May 1, 2010 - A new city law requires Buffalo landlords to disclose to tenants whether or not they allow smoking in their buildings. It is the first such policy in the state and one of only a few in the nation.
The disclosure law clarifies to smokers and non-smokers the tobacco policies in a building before they sign a rental agreement. But tobacco-control advocates also see such laws as a way to encourage landlords to make their apartments smoke-free.
"A smoke-free building is more attractive to tenants and tends to get higher payments," Anthony Billoni, coordinator of the Erie-Niagara Tobacco-Free Coalition, said Thursday, April 29th. The coalition worked with the city on the law, which went into effect with little notice in March.
The law, which is modeled after a policy in Oregon, requires landlords to disclose whether smoking is prohibited or allowed in a building, or allowed in limited areas. If smoking is allowed in limited areas, those areas must be identified. Colleen Hermann-Franzen, tobacco program manager for the American Lung Association in Oregon, said landlord groups supported the measure. "It has been well-received by tenants and landlords," she said. "The work now is informing people about the law." (Oregon's New Law Requiring Landlords to Disclose their Smoking Policy)
Notification must occur at the time tenants sign a lease agreement. Landlords can draft their own disclosure forms or use sample language available from such tobacco control organizations as the coalition.
Landlords in New York State are not required to use written lease agreements and are not required to disclose a smoking policy in writing. However, officials said a verbal disclosure leaves no physical proof that the disclosure occurred and leaves a landlord vulnerable to legal action by a tenant when misunderstandings over smoking policies arise.
"The law helps tenants protect themselves from second-hand smoke, and it helps smokers develop an understanding about whether they can smoke, which will avoid the many conflicts that make it to court," said City Housing Court Judge Henry J. Nowak.
Secondhand smoke, which is also known as environmental or passive smoke, (ets, secondhand smoke, involuntary smoking, sidestream smoke) includes smoke that comes from the end of a lighted cigarette or cigar, and smoke that comes from the exhalation of a smoker.
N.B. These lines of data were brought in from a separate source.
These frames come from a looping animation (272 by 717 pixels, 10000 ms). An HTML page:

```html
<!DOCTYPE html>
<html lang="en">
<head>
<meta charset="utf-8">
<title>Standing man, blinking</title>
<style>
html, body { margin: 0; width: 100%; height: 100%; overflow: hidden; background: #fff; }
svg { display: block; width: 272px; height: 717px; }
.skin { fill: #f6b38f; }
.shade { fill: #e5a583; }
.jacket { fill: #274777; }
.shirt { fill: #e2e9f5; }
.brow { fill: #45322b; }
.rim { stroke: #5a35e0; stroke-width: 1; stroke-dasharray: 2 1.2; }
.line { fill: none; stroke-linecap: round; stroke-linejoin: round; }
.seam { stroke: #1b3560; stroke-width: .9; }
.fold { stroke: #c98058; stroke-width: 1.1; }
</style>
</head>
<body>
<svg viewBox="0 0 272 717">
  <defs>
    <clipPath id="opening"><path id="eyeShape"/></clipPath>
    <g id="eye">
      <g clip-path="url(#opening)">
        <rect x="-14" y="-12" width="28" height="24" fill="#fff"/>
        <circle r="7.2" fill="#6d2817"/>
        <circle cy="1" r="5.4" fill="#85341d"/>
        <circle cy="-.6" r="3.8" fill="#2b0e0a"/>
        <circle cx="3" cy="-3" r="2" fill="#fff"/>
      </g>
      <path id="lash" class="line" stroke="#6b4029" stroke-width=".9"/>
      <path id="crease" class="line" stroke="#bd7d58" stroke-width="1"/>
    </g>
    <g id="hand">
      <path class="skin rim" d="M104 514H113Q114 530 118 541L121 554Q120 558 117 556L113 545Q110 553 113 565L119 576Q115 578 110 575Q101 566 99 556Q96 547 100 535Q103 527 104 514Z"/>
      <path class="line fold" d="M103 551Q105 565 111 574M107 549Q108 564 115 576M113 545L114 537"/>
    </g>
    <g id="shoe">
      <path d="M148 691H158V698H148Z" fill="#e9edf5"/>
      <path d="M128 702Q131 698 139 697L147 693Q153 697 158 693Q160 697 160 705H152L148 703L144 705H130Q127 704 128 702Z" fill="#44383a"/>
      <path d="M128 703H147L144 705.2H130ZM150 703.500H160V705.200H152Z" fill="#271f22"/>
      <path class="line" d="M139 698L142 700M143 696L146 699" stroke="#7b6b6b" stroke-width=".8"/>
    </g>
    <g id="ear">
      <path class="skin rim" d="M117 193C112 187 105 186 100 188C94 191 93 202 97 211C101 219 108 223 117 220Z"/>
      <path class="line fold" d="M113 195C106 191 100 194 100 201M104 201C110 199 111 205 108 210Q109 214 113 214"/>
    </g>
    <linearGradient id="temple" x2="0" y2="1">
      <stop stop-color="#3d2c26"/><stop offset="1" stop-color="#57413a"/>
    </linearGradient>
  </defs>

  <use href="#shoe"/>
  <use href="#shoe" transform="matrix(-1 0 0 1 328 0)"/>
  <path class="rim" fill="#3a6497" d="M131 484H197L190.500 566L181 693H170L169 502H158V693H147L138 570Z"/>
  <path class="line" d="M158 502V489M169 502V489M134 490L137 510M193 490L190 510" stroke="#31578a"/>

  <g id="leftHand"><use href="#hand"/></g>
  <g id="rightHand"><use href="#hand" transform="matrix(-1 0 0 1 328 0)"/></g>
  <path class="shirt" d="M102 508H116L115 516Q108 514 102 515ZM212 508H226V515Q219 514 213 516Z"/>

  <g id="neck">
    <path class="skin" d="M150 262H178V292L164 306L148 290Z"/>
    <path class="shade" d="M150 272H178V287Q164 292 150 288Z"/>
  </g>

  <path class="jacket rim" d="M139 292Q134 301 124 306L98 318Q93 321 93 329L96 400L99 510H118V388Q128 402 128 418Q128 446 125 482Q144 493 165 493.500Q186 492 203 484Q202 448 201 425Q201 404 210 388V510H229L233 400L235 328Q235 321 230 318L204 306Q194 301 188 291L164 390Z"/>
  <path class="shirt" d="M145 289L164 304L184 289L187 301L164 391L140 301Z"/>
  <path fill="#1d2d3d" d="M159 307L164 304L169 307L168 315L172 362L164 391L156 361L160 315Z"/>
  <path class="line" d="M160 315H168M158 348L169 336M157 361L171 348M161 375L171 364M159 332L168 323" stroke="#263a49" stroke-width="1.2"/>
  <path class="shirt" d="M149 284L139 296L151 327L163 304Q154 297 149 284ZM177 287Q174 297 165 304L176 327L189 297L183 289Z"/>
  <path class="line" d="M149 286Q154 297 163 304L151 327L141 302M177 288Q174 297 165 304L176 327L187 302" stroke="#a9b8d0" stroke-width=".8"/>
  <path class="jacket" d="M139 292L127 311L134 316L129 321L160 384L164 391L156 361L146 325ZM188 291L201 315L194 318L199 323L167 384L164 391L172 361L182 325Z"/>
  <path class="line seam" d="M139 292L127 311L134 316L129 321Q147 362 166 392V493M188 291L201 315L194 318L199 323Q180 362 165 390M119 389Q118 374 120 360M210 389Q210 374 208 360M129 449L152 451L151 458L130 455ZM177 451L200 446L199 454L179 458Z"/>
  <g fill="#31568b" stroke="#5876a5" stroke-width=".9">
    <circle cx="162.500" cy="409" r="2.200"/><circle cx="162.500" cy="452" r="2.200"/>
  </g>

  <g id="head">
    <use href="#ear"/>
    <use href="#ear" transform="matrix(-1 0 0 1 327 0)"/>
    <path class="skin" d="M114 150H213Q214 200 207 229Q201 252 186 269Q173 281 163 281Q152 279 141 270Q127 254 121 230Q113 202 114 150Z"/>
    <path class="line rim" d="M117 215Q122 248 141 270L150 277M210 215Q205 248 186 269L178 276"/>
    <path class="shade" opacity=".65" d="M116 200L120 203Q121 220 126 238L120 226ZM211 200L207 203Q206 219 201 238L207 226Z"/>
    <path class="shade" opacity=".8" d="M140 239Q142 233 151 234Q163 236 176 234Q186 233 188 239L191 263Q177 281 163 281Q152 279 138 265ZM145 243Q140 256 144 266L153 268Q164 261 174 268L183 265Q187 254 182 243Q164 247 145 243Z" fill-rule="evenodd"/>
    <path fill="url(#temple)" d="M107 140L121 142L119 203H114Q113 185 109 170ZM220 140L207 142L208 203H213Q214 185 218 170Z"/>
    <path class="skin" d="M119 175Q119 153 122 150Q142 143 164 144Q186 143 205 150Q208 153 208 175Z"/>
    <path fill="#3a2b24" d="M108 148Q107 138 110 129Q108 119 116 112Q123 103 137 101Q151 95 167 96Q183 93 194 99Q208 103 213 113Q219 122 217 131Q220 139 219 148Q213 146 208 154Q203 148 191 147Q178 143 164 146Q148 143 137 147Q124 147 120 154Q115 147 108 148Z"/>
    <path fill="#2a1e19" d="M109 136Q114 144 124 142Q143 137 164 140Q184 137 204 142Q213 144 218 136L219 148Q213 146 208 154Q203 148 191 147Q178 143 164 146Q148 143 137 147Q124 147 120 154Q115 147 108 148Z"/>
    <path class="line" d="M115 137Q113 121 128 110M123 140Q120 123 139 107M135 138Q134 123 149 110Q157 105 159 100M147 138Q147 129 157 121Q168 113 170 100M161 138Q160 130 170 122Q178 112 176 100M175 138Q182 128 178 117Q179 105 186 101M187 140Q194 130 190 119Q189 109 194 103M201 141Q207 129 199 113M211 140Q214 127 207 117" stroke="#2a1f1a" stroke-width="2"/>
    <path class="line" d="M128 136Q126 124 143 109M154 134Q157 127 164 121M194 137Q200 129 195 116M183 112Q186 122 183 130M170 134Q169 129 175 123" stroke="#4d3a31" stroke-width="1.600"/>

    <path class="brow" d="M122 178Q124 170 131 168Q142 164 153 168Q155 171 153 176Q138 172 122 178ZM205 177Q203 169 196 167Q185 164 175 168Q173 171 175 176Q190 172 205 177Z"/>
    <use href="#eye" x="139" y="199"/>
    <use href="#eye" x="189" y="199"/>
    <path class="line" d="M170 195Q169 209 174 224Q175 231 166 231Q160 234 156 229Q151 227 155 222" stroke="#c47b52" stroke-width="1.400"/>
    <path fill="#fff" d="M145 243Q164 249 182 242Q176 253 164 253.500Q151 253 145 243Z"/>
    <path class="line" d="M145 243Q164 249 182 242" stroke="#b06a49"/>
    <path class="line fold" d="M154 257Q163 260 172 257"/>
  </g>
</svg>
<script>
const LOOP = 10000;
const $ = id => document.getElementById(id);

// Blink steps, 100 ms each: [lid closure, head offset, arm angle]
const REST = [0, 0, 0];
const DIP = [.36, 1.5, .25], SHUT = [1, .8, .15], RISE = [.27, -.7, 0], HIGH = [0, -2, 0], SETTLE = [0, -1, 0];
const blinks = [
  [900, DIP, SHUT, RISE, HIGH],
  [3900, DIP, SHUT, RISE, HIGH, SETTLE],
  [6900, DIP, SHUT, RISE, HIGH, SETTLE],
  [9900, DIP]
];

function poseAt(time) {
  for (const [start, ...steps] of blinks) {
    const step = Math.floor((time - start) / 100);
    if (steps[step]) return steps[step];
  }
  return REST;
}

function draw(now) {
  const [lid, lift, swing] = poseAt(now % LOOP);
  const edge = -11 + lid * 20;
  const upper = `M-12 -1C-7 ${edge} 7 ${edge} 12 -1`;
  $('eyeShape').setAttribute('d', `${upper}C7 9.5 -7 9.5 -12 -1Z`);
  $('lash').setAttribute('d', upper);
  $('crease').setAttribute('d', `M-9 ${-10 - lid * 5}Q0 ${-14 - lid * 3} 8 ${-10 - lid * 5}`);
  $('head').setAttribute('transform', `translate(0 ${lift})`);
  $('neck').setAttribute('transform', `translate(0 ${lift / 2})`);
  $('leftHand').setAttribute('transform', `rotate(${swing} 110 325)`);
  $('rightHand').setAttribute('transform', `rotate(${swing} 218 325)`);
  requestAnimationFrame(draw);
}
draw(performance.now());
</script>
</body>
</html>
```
Secondhand smoke is classified as a cancer-causing agent by the U.S. Environmental Protection Agency and the International Agency for Research on Cancer, a branch of the World Health Organization.
The 2006 Richard H. Carmona, M.D., M.P.H., FACS U.S. Surgeon General's report concluded that secondhand smoke causes premature death and disease in children and in adults who do not smoke, including respiratory problems and, over a long period, cancer. (The Health Consequences of Involuntary Exposure to Tobacco Smoke: A Report of the Surgeon General June 27, 2006)
Billoni said the law will benefit landlords, especially those concerned about potential damage to their properties from fires and smoke odors, by clarifying that it is legal for them to make a multi-unit dwelling smoke-free. He and others likened the law to rental policies on pets and disclosure requirements about the presence of lead-based paint.
Belmont Housing Resources, which manages and builds low-cost housing in Buffalo, oversees more than 700 units in 15 multi-unit buildings in the region. The organization, which supports the law, over the years made its buildings smoke-free. "Landlords don't realize that it's legal to adopt a smoke-free policy. Smokers are not a legally protected group," said Pam Berger, vice president of property operations.
The Erie-Niagara Tobacco-Free Coalition announced Thursday, April 28th it is reimbursing landlords up to $500 for the cost of advertising a smoke-free building if they use the international no smoking logo or the phrase "No Smoking Allowed" in apartment rental ads.
Reference: Buffalo landlords required to disclose smoking policy to tenants by Henry L. Davis (firstname.lastname@example.org), The Buffalo News, 5/1/2010.